Emma Jane Unsworth on Adults, foxes and (not) coming of age
Emma Jane Unsworth writes unapologetic novels about unapologetic women. Her latest, Adults, is no different. We chat messy relationships, women's appetites and how television has become the place to be for female creators
Halfway through Animals, the critically acclaimed film adaptation of Emma Jane Unsworth’s novel, a fox wanders the darkened, party-soaked streets of Dublin, pausing momentarily to lock eyes with the film’s charismatic, exuberant and deeply adrift protagonist, Laura, before scarpering away. For most, it immediately calls to mind 2019’s other iconic foxy moment, when Phoebe Waller-Bridge’s Fleabag has her own vulpine encounter in the show’s final scenes – an overlap that was, it turns out, entirely coincidental.
“I hadn’t seen the second season of Fleabag yet,” confesses Unsworth, who adapted Animals for the screen herself. “Our producer Sarah Brocklehurst texted me and was like, ‘oh my god, they've used a fucking fox!’” She laughs down the phone, tickled by the absurdity of it all. “I mean, she has a moment with the fox, we have a moment with the fox... Jesus Christ, what are the chances? So we just had to put it down to beautiful synchronicity,” she chuckles.

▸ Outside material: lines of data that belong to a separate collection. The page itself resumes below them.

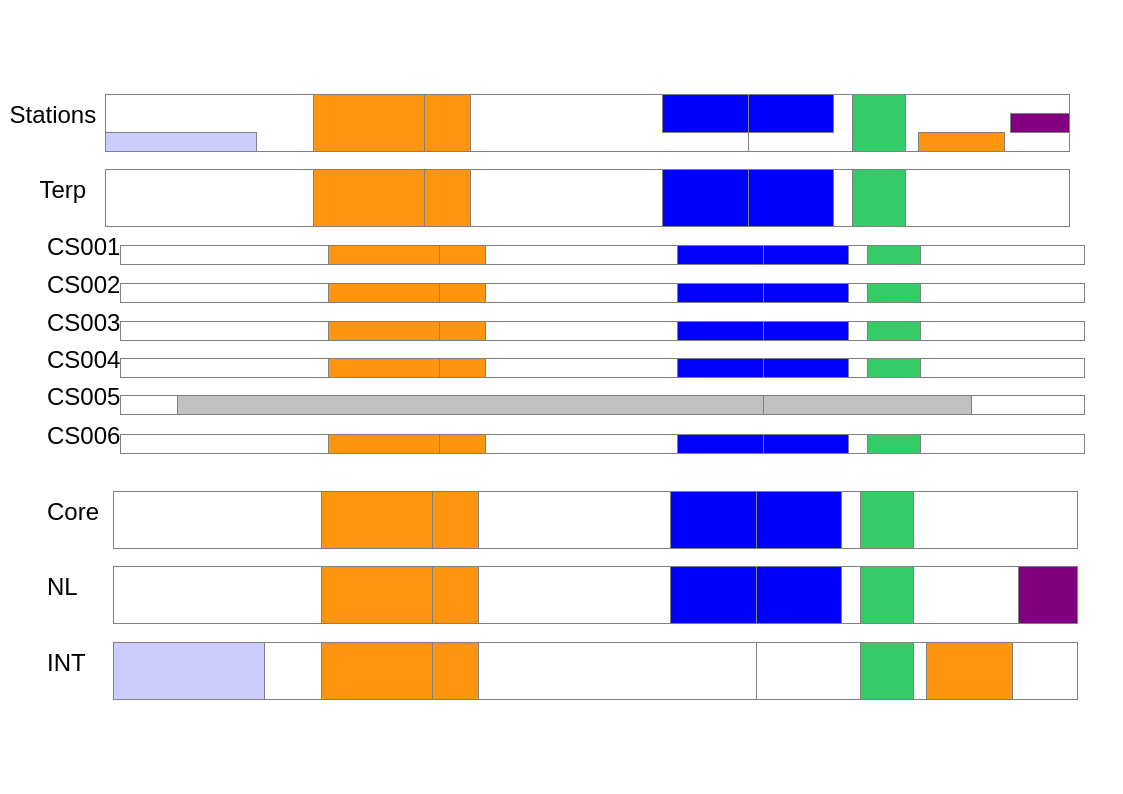
<!DOCTYPE html>
<html lang="en">
<head>
<meta charset="utf-8">
<title>Station schedule</title>
<style>
  :root {
    --paper: #ffffff;
    --ink: #000000;
    --line: #808080;
    --lavender: #ccccff;
    --orange: #ff950e;
    --blue: #0000ff;
    --green: #33cc66;
    --purple: #800080;
    --grey: #c0c0c0;
  }
  * { box-sizing: border-box; }
  html, body { margin: 0; }
  body {
    width: 1123px;
    height: 794px;
    overflow: hidden;
    background: var(--paper);
    color: var(--ink);
    font: 24px/28px "Liberation Sans", Arial, sans-serif;
  }
  .schedule {
    display: flex;
    flex-direction: column;
    gap: 18px;
    padding-top: 94px;
  }
  .row { display: flex; height: 58px; }
  .row.thin { height: 20px; }
  .row.nudge-up { margin-top: -1px; }
  .row.nudge-down { margin-top: 1px; }
  .row.section { margin-top: 19px; }

  .label {
    position: relative;
    z-index: 1;
    flex: 0 0 113px;
    padding: 7px 0 0 47px;
    white-space: nowrap;
  }
  .thin .label { padding-top: 0; margin-top: -12px; margin-bottom: -12px; }
  .group .label { flex-basis: 105px; padding-left: 39.5px; }
  .group .label.wide { padding-left: 9.5px; }

  .track {
    position: relative;
    flex: 0 0 965px;
    border: 1px solid var(--line);
  }
  /* Bars share the track outline, so each one overlaps it by one pixel */
  .bar, .second-half {
    position: absolute;
    top: -1px;
    bottom: -1px;
    border: 1px solid var(--line);
  }
  .second-half { left: 642px; right: -1px; }
  .orange-long { left: 207px; width: 112px; background: var(--orange); }
  .orange-short { left: 318px; width: 47px; background: var(--orange); }
  .blue-first { left: 556px; width: 87px; background: var(--blue); }
  .blue-second { left: 642px; width: 86px; background: var(--blue); }
  .green { left: 746px; width: 54px; background: var(--green); }
  .lavender { left: -1px; width: 152px; background: var(--lavender); }
  .orange-late { left: 812px; width: 87px; background: var(--orange); }
  .purple { left: 904px; width: 60px; background: var(--purple); }
  .grey { left: 56px; width: 795px; background: var(--grey); }

  .upper { bottom: 18px; }
  .middle { top: 18px; bottom: 18px; }
  .lower { top: 37px; }
</style>
</head>
<body>
<main class="schedule">
  <section class="row group">
    <div class="label wide">Stations</div>
    <div class="track">
      <div class="second-half"></div>
      <div class="bar lavender lower"></div>
      <div class="bar orange-long"></div>
      <div class="bar orange-short"></div>
      <div class="bar blue-first upper"></div>
      <div class="bar blue-second upper"></div>
      <div class="bar green"></div>
      <div class="bar orange-late lower"></div>
      <div class="bar purple middle"></div>
    </div>
  </section>

  <section class="row group nudge-up">
    <div class="label">Terp</div>
    <div class="track">
      <div class="bar orange-long"></div>
      <div class="bar orange-short"></div>
      <div class="bar blue-first"></div>
      <div class="bar blue-second"></div>
      <div class="bar green"></div>
      <div class="second-half"></div>
    </div>
  </section>

  <section class="row thin">
    <div class="label">CS001</div>
    <div class="track">
      <div class="bar orange-long"></div>
      <div class="bar orange-short"></div>
      <div class="bar blue-first"></div>
      <div class="bar blue-second"></div>
      <div class="bar green"></div>
      <div class="second-half"></div>
    </div>
  </section>

  <section class="row thin">
    <div class="label">CS002</div>
    <div class="track">
      <div class="bar orange-long"></div>
      <div class="bar orange-short"></div>
      <div class="bar blue-first"></div>
      <div class="bar blue-second"></div>
      <div class="bar green"></div>
      <div class="second-half"></div>
    </div>
  </section>

  <section class="row thin">
    <div class="label">CS003</div>
    <div class="track">
      <div class="bar orange-long"></div>
      <div class="bar orange-short"></div>
      <div class="bar blue-first"></div>
      <div class="bar blue-second"></div>
      <div class="bar green"></div>
      <div class="second-half"></div>
    </div>
  </section>

  <section class="row thin nudge-up">
    <div class="label">CS004</div>
    <div class="track">
      <div class="bar orange-long"></div>
      <div class="bar orange-short"></div>
      <div class="bar blue-first"></div>
      <div class="bar blue-second"></div>
      <div class="bar green"></div>
      <div class="second-half"></div>
    </div>
  </section>

  <section class="row thin nudge-up">
    <div class="label">CS005</div>
    <div class="track">
      <div class="bar grey"></div>
      <div class="second-half"></div>
    </div>
  </section>

  <section class="row thin nudge-down">
    <div class="label">CS006</div>
    <div class="track">
      <div class="bar orange-long"></div>
      <div class="bar orange-short"></div>
      <div class="bar blue-first"></div>
      <div class="bar blue-second"></div>
      <div class="bar green"></div>
      <div class="second-half"></div>
    </div>
  </section>

  <section class="row section">
    <div class="label">Core</div>
    <div class="track">
      <div class="bar orange-long"></div>
      <div class="bar orange-short"></div>
      <div class="bar blue-first"></div>
      <div class="bar blue-second"></div>
      <div class="bar green"></div>
      <div class="second-half"></div>
    </div>
  </section>

  <section class="row nudge-up">
    <div class="label">NL</div>
    <div class="track">
      <div class="bar orange-long"></div>
      <div class="bar orange-short"></div>
      <div class="bar blue-first"></div>
      <div class="bar blue-second"></div>
      <div class="bar green"></div>
      <div class="bar purple"></div>
      <div class="second-half"></div>
    </div>
  </section>

  <section class="row">
    <div class="label">INT</div>
    <div class="track">
      <div class="bar lavender"></div>
      <div class="bar orange-long"></div>
      <div class="bar orange-short"></div>
      <div class="bar green"></div>
      <div class="bar orange-late"></div>
      <div class="second-half"></div>
    </div>
  </section>
</main>
</body>
</html>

Synchronicity aside, it is a moment that's perfectly suited to Animals, as both film and book linger in the wildness and viscerality of women’s lives. The story of an intense friendship between two hedonistic young women, the book, particularly, is a tumultuous, uninhibited read, each page soaked in wine, MDMA and desire. “It should come with a government health warning, that book,” Unsworth says, half apologetically, half with relish. But giving expression to women’s untamed appetites and behaviours is deeply important to her. “I just love, love writing about women's bodies and the heightened sensory experiences involved in feeling like you're an animal. I'm so interested in that interplay, in that exchange between the wild and civilised parts of people. It comes down to the body in a glorious, joyous way that I want to enjoy, while also acknowledging that it can be a prison for women.”

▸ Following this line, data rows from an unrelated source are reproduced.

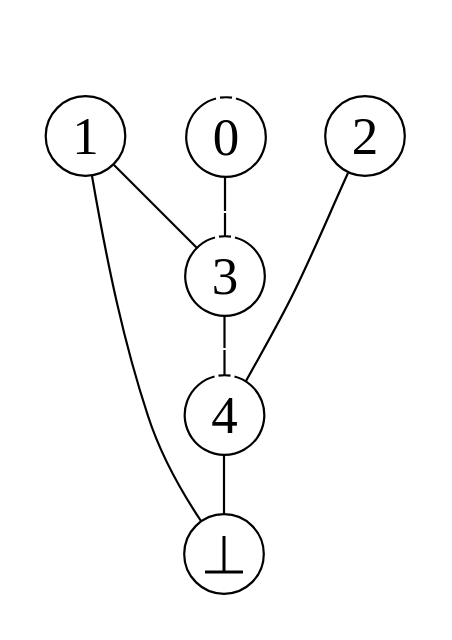
<!DOCTYPE html>
<html lang="en">
<head>
<meta charset="utf-8">
<title>Node diagram</title>
<style>
  :root { --paper: #fff; --ink: #000; }
  * { box-sizing: border-box; }
  html, body { margin: 0; background: var(--paper); }
  .diagram { position: relative; width: 452px; height: 640px; overflow: hidden; background: var(--paper); color: var(--ink); }
  .lines { position: absolute; inset: 0; fill: none; stroke: var(--ink); stroke-width: 2.2; }
  .node {
    position: absolute; left: var(--x); top: var(--y);
    width: 80px; height: 80px; margin: -40px 0 0 -40px;
    display: flex; align-items: center; justify-content: center;
    font: 53px/80px "Liberation Serif", serif;
  }
</style>
</head>
<body>
<main class="diagram">
  <svg class="lines" width="452" height="640" viewBox="0 0 452 640" aria-hidden="true">
    <defs>
      <circle id="ring" r="39.8"/>
      <path id="open-ring" d="M-6-39.3A39.8 39.8 0 0 1 6-39.3M10-38.5A39.8 39.8 0 1 1-10-38.5"/>
    </defs>
    <g class="edges">
      <path d="M114 165L197 248"/>
      <path d="M92 176C108 268 124 343 148 416C160 453 179 488 201 521"/>
      <path d="M225 177V211M225 213V236"/>
      <path d="M224.5 316V348M224.5 350V375"/>
      <path d="M348 173C332 208 314 251 295 290C280 321 262 352 246 381"/>
      <path d="M224 455V514"/>
    </g>
    <g class="rings">
      <use href="#ring" x="85.5" y="136"/>
      <use href="#open-ring" x="226" y="137"/>
      <use href="#ring" x="365" y="136"/>
      <use href="#open-ring" x="225" y="276"/>
      <use href="#open-ring" x="224.5" y="415"/>
      <use href="#ring" x="224" y="554"/>
    </g>
    <path class="bottom-symbol" stroke-width="3" d="M224 536V572M205 572H243"/>
  </svg>
  <div class="node" style="--x:85.5px;--y:136px">1</div>
  <div class="node" style="--x:226px;--y:137px">0</div>
  <div class="node" style="--x:365px;--y:136px">2</div>
  <div class="node" style="--x:225px;--y:276px">3</div>
  <div class="node" style="--x:224.5px;--y:415px">4</div>
  <div class="node" style="--x:224px;--y:554px" role="img" aria-label="Bottom element"></div>
</main>
</body>
</html>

Her new novel, Adults, builds on this, focusing on Jenny, a 35-year-old woman fresh from a break-up and on the brink of losing her job, her friends, and her grip on her mental health. Although Adults is perhaps more obviously of the zeitgeist than Animals – the potential darkness and toxicity of social media forms a key part of Jenny’s narrative – both novels centre on millennial women in their thirties who are still entrenched in the process of emotionally and physically becoming, subverting the traditionally teenage coming-of-age story. “I suppose it’s because I feel it's a myth that you ever come of age, I really think it's total crap,” Unsworth laughs. “No one ever comes of age. Or maybe what we do is come of age over and over and over again throughout our lives.”
This constant process of identity formation plays out in Jenny’s relationships, much as it did in Laura’s. But while Animals zeroed in on the latter’s entwined, fiercely co-dependent friendship with one person, Adults takes a broader perspective, incisively yet compassionately laying bare Jenny’s relationships with her mother, best friend and co-workers. In a book so thematically focused on romantic relationships, sex and loneliness, prioritising these female connections is an almost radical act.
“I'll always write about intense relationships between women because that's what interests me the most,” explains Unsworth. “One of my favourite things to do is play around with romantic comedy tropes but put them in a different context where it's not a man and a woman, [instead] in the context of two friends or a mother-daughter bond.” Much like in Animals, the real love story – its exhilaration, its pain, its fractiousness – is in the relationships between women, relationships that both rupture and repair.
The attention that Unsworth pays to the intimate, interior and unkempt experiences of women has drawn comparisons to Phoebe Waller-Bridge (fox and all) and Irish novelist Sally Rooney. Does Unsworth find these comparisons empowering or limiting? “I wish there were more names!” she says fervently. “I love both of them – I think they're geniuses – and I'm so glad that their works are out in the world. But I just wish we had more voices and more diversity. I think it would be great if there were many more women that we could refer to.”
For Unsworth, television seems to be the place allowing for more diverse voices. She points to her peers Rooney and Candice Carty-Williams as other novelists who are adapting their bestsellers, while Adults is already set to become a television series with Unsworth on screenwriting duties. Television, she explains, is increasingly becoming a space where women can tell authentic, unapologetic stories. “I don't like redemption stories and I don't like super neat happy endings where everything is jolly and shiny and Hallmark,” Unsworth states firmly. “I don’t want my work to be a cautionary tale. I've got many more questions than I've got answers.” In Adults, as well as Animals, it’s a joy to hear her ask them.